- $21.5 million for the Native American CDFI Assistance Program, targeting support to CDFIs primarily serving Native communities;
- $26.0 million for the Bank Enterprise Award Program, which awards FDIC-insured depository institutions that successfully demonstrate an increase in investment in mission-driven lenders or in their own lending, investing, or service activities in distressed communities;
- $8.5 million for the Small Dollar Loan Program, which enables CDFIs to provide consumers access to mainstream financial institutions and combat high-cost small-dollar lending;
- $2.0 million for the AmeriCorps CDFI Economic Mobility Corps to place national service members at certified CDFIs to strengthen their capacity; and
- $33.6 million for administration of the CDFI Fund, which includes support for the New Markets Tax Credit Program and the CDFI Bond Guarantee Program.
The FY 2022 Budget Request is approximately $60 million above the FY 2021 enacted budget, an increase of 22 percent. The budget includes:
- $50.4 million increase for the CDFI Program (increase of 28.9%);
- $5 million increase for the Native American CDFI Assistance Program (Increase of 30.3%); and
- $4.6 million increase for administration (increase of 15.9%).
The proposed increase in support for the CDFI Program can support larger Financial Assistance awards to increase the loans and financial products offered by CDFI Program award recipients, as well as additional Technical Assistance awards for emerging CDFIs. Additional support for the Native American CDFI Assistance Program can support larger Financial Assistance awards and improving technical assistance and capacity-building for Native CDFIs.
Additionally, we are requesting $500 million in commitment authority and proposing legislation to expand the Capital Magnet Fund as part of the American Jobs Plan.

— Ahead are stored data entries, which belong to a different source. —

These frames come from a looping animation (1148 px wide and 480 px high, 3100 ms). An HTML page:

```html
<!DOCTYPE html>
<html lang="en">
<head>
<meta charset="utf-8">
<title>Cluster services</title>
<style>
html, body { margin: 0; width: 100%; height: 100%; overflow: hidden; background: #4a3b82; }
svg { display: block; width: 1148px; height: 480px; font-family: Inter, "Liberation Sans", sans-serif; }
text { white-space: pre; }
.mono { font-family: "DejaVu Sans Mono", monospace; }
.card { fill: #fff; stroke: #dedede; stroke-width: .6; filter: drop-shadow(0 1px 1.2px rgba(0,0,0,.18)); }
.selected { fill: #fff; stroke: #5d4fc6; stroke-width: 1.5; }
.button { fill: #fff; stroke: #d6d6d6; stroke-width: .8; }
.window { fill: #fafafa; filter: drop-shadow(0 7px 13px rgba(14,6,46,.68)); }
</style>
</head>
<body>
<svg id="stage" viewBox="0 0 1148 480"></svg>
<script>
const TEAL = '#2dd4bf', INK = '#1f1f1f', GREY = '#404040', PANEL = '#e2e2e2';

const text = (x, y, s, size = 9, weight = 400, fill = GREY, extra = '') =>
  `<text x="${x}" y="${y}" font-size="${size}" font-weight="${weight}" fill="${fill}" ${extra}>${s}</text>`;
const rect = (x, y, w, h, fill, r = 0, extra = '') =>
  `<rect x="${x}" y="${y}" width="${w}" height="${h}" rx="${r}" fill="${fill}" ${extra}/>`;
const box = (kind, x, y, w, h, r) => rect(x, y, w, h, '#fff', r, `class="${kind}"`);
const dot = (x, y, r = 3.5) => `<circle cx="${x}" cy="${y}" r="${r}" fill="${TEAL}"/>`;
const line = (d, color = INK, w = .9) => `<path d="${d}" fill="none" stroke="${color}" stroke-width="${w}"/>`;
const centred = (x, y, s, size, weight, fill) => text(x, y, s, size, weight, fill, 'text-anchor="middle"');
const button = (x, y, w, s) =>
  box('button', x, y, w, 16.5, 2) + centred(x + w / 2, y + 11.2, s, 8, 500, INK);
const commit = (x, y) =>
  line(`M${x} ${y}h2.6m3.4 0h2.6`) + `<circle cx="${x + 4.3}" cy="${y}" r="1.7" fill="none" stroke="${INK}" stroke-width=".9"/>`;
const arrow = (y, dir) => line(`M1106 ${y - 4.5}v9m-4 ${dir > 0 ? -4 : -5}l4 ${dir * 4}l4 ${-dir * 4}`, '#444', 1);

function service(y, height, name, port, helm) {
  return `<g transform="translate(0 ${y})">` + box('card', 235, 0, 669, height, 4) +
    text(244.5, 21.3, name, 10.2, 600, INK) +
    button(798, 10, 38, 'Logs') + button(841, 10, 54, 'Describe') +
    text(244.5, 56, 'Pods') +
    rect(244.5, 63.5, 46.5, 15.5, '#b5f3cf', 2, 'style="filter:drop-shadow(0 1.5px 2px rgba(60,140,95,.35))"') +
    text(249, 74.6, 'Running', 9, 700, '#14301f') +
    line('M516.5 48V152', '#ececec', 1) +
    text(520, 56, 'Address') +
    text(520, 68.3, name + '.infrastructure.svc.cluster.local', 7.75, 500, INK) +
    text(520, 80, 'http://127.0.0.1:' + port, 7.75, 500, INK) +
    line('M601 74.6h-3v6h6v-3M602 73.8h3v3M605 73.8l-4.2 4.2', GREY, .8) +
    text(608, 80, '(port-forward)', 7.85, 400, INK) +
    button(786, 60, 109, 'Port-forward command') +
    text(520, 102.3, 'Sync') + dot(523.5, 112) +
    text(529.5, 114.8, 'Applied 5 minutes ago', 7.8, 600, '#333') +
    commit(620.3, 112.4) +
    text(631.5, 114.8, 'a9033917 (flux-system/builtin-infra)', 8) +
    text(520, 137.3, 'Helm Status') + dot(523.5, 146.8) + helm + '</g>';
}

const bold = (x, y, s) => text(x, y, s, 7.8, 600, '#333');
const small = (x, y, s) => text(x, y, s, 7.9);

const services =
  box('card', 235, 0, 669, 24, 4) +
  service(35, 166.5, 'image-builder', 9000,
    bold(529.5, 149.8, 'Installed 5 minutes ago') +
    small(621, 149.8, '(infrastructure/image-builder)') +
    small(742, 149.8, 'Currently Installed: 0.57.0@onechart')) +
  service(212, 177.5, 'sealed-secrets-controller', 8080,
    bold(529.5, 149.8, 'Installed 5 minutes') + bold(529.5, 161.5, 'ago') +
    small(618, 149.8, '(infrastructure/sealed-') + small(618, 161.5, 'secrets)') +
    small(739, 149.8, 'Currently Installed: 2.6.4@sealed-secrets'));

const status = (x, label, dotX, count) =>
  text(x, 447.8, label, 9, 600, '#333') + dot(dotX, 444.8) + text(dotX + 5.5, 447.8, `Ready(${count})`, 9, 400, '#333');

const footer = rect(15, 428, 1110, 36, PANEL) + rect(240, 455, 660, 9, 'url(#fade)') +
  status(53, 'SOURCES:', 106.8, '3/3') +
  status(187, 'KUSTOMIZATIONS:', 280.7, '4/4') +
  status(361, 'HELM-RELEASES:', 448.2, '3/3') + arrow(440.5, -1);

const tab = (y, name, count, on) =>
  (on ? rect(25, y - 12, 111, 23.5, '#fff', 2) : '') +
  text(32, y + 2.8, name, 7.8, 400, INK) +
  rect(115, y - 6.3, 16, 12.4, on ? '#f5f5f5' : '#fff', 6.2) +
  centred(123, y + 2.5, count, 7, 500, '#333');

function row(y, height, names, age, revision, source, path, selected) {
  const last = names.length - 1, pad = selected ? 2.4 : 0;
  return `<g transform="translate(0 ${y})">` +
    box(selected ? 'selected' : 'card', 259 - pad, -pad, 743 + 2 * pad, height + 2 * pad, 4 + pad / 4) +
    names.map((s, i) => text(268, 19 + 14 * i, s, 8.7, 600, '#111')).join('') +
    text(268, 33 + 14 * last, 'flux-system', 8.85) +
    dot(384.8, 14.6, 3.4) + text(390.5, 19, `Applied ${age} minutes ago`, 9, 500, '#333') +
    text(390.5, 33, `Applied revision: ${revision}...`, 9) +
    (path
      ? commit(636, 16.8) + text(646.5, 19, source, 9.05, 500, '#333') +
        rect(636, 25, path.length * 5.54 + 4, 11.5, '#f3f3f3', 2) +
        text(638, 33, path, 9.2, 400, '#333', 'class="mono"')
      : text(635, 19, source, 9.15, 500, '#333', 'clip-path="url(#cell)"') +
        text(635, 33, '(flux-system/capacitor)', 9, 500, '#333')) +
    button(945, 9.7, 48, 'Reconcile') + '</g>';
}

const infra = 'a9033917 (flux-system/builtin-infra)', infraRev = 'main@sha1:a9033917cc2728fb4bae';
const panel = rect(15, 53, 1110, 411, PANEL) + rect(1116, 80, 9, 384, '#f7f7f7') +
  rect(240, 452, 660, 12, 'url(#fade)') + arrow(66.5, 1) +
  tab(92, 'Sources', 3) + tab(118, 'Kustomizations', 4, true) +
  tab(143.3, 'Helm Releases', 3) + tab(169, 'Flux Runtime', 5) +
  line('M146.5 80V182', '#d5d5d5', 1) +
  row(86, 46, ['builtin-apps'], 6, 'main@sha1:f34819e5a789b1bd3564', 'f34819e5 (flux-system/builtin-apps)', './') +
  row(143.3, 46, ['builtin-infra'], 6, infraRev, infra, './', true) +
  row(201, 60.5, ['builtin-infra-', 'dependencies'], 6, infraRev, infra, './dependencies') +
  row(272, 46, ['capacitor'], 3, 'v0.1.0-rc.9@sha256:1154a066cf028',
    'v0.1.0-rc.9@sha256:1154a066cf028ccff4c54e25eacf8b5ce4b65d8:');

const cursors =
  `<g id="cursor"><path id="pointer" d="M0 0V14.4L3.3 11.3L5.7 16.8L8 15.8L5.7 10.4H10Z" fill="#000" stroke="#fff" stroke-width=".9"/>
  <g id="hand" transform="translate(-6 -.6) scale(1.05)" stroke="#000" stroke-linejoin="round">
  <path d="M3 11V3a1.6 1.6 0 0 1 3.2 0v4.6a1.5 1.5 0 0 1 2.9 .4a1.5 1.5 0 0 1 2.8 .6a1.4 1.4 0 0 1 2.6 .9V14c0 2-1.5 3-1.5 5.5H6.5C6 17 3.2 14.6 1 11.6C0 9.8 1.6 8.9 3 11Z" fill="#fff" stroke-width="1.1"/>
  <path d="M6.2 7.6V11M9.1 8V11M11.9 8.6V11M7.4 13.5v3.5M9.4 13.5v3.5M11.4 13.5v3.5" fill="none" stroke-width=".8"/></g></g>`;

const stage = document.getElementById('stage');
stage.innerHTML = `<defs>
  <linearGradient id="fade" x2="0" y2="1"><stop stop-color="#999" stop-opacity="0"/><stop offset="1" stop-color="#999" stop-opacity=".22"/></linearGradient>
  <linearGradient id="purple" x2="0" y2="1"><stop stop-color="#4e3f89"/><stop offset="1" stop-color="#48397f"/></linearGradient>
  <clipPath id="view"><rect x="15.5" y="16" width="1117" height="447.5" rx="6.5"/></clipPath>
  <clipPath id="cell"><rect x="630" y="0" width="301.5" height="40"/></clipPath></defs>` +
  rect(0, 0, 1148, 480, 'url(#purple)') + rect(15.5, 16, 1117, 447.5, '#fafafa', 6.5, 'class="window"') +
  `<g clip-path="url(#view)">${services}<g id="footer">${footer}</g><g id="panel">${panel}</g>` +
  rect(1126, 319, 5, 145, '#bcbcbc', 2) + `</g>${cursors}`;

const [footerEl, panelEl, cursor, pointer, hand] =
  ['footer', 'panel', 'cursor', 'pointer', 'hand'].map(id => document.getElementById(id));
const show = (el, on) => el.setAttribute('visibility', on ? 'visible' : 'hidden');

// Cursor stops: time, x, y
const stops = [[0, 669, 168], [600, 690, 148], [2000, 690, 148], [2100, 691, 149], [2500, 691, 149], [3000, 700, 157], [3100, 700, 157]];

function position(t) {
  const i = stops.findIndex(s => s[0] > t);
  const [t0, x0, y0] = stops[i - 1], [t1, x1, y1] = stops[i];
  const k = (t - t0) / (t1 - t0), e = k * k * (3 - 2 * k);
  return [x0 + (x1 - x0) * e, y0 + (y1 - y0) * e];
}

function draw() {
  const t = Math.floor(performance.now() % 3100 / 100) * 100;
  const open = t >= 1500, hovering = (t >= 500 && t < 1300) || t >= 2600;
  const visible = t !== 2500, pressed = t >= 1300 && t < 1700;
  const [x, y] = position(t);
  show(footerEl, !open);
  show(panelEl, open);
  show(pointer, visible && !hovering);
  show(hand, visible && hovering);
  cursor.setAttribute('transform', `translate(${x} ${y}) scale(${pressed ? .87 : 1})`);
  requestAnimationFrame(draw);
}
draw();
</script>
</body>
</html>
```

On behalf of everyone at Treasury and the CDFI Fund, I would like to express our gratitude for the support of this Subcommittee, and I look forward to working with you.